April 15, 2008

April 15 | John Jacob Astor IV

July 13, 1864 – April 15, 1912: Age 47

John Jacob Astor IV was born into one of the richest families in America, his great-grandfather being the first John Jacob Astor who made a fortune in furs and real estate. Once you've got that much money it's hard not to make more, and Astor himself made additional fortuntes in real estate. He also wrote science fiction (including a story set in 2000 about life on Saturn and Jupiter) and invented things (like a bicycle brake and a turbine engine).

He divorced his wife in 1909 after she had an affair, a scandal in itself. Society was further shocked and titillated when he announced, two years later, his married to a woman who, at 18, was two years younger than his own son. In order to wait out the maelstrom of gossip, Mr. and the new Mrs. Astor took an extended tour to Europe and Egypt. During this extended trip, Mrs. Astor became pregnant, and the couple made arrangements to return to America so that the child could be born there. They booked first-class passage on the RMS Titanic.

When the Titanic hit an iceberg and began sinking, Astor did not believe there was any serious danger, but helped his wife into a lifeboat as a precautionary measure. He gave his own place in the lifeboat to stranger, a woman, saying, “The ladies have to go first.” When his pregnant wife tried to get out too, he said, “Get in the lifeboat, to please me.” He lit a cigarette and said, “Good-bye dearie. I’ll see you later.” He stood back, lit a cigarette, and tossed his gloves to his wife. She survived; he, famously, did not.

When he body was recovered it was covered in soot and blood, leading to speculation that he was killed by the funnel when it collapsed as the ship went down. He was identified by his initials, sewn into his jacket. He was carrying $2,500 in American cash plus a further £225 in British currency, as well as his gold pocket watch. His son, Vincent, wore the watch for the rest of his life.
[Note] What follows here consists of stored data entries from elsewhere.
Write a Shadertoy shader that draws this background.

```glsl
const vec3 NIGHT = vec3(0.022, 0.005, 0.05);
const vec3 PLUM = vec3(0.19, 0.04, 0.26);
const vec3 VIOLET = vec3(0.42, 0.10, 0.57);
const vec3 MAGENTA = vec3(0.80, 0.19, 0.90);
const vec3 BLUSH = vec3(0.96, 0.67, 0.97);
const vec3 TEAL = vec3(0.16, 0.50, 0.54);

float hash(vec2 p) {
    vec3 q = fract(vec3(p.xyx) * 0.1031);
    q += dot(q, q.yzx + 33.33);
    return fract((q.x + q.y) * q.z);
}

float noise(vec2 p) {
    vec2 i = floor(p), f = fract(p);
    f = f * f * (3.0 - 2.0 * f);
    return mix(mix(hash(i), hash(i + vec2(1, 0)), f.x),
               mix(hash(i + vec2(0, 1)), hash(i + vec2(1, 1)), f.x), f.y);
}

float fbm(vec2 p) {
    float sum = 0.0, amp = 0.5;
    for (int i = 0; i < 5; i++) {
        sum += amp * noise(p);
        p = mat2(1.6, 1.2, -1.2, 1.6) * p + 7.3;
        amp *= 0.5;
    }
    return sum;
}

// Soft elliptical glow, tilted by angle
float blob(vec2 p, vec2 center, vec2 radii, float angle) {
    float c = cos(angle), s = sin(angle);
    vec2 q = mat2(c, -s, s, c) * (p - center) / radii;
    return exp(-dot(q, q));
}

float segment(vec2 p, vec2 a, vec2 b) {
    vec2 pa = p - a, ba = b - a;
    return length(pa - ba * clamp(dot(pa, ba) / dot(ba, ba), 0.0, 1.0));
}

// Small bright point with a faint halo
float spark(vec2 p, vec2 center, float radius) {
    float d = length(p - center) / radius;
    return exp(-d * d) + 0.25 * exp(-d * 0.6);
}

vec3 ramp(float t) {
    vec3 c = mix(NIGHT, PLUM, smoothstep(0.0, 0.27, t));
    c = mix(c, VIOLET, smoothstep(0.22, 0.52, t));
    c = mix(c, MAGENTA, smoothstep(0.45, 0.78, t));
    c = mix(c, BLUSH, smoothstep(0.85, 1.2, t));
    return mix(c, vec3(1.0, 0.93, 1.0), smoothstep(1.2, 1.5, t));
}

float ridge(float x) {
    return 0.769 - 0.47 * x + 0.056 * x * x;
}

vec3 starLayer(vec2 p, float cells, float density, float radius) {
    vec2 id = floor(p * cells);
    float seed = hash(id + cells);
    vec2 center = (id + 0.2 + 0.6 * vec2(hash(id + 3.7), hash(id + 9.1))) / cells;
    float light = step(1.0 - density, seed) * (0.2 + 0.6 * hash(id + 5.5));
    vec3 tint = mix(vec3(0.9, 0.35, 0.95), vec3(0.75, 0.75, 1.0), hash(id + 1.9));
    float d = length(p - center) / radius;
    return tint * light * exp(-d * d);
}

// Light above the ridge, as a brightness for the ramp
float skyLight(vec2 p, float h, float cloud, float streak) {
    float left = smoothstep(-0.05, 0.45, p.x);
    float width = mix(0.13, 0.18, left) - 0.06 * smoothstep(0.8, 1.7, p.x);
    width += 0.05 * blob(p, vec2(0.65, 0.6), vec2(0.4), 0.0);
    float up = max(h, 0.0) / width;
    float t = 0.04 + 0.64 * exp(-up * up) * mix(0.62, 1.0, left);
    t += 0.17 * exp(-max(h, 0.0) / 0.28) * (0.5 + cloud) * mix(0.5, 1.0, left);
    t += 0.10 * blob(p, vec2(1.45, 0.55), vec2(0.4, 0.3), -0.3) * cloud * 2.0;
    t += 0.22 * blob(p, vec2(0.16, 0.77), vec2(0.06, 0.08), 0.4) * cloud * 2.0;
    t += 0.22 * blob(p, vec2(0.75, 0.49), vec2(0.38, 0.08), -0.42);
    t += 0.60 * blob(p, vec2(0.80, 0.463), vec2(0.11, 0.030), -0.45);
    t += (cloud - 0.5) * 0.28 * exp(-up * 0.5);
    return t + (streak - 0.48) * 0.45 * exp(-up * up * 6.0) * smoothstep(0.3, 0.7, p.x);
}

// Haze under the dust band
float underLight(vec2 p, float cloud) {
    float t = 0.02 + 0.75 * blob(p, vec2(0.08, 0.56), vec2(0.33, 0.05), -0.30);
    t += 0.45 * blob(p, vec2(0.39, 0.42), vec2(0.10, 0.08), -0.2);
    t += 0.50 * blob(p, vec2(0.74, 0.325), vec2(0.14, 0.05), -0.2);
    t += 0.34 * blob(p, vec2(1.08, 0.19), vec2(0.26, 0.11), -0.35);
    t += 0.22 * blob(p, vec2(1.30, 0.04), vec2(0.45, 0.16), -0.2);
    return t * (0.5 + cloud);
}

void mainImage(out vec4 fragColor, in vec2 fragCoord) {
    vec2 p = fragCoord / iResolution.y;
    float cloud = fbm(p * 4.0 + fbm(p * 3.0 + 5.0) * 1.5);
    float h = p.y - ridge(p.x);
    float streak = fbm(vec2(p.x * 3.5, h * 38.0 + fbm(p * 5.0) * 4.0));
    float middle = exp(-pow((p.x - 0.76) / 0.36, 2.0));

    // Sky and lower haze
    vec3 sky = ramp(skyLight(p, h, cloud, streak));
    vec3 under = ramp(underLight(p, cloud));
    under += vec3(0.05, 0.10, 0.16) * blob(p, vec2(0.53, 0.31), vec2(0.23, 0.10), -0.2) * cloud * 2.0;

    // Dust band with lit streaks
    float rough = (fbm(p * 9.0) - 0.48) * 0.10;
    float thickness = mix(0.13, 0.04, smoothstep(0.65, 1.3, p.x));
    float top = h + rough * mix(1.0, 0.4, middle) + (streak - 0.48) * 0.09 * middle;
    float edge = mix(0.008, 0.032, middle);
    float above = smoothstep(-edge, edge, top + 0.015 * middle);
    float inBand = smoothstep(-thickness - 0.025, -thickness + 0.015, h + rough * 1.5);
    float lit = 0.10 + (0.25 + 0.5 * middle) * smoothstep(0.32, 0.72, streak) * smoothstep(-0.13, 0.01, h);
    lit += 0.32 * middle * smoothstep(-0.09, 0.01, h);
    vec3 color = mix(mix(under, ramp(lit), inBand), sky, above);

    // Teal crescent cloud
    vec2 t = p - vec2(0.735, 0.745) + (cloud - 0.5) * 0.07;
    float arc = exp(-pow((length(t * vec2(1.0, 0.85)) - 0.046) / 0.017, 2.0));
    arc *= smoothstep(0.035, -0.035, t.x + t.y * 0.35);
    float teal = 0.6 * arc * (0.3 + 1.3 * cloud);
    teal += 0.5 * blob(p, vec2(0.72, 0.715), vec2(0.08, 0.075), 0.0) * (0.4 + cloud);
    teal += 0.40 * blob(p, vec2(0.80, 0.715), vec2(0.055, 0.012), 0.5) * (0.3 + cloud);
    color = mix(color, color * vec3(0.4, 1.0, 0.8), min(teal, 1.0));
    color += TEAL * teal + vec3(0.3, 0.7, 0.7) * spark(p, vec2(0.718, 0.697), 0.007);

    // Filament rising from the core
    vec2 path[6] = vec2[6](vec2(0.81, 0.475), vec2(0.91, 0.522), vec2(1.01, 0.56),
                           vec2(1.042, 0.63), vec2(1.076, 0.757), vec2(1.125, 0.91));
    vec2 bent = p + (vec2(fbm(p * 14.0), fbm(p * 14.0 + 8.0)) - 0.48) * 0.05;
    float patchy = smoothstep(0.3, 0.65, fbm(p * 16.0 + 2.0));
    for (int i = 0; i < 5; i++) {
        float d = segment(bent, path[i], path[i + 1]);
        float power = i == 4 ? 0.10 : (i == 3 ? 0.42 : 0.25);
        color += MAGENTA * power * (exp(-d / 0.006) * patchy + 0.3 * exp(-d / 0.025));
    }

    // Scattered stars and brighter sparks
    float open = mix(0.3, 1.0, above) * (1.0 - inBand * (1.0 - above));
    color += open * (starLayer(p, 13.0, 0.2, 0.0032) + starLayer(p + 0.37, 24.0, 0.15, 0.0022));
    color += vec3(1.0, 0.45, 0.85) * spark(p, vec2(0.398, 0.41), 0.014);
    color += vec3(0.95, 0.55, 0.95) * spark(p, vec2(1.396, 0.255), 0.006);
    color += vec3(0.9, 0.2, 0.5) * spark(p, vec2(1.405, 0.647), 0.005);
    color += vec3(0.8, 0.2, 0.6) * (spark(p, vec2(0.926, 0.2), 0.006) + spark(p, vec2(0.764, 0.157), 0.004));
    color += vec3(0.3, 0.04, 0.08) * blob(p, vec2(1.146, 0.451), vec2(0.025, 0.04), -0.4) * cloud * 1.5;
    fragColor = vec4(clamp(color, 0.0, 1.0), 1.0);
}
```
Source: Wikipedia; Forbes, Malcolm, They Went That-a-Way, Simon and Shuster, New York, 1988.

No comments: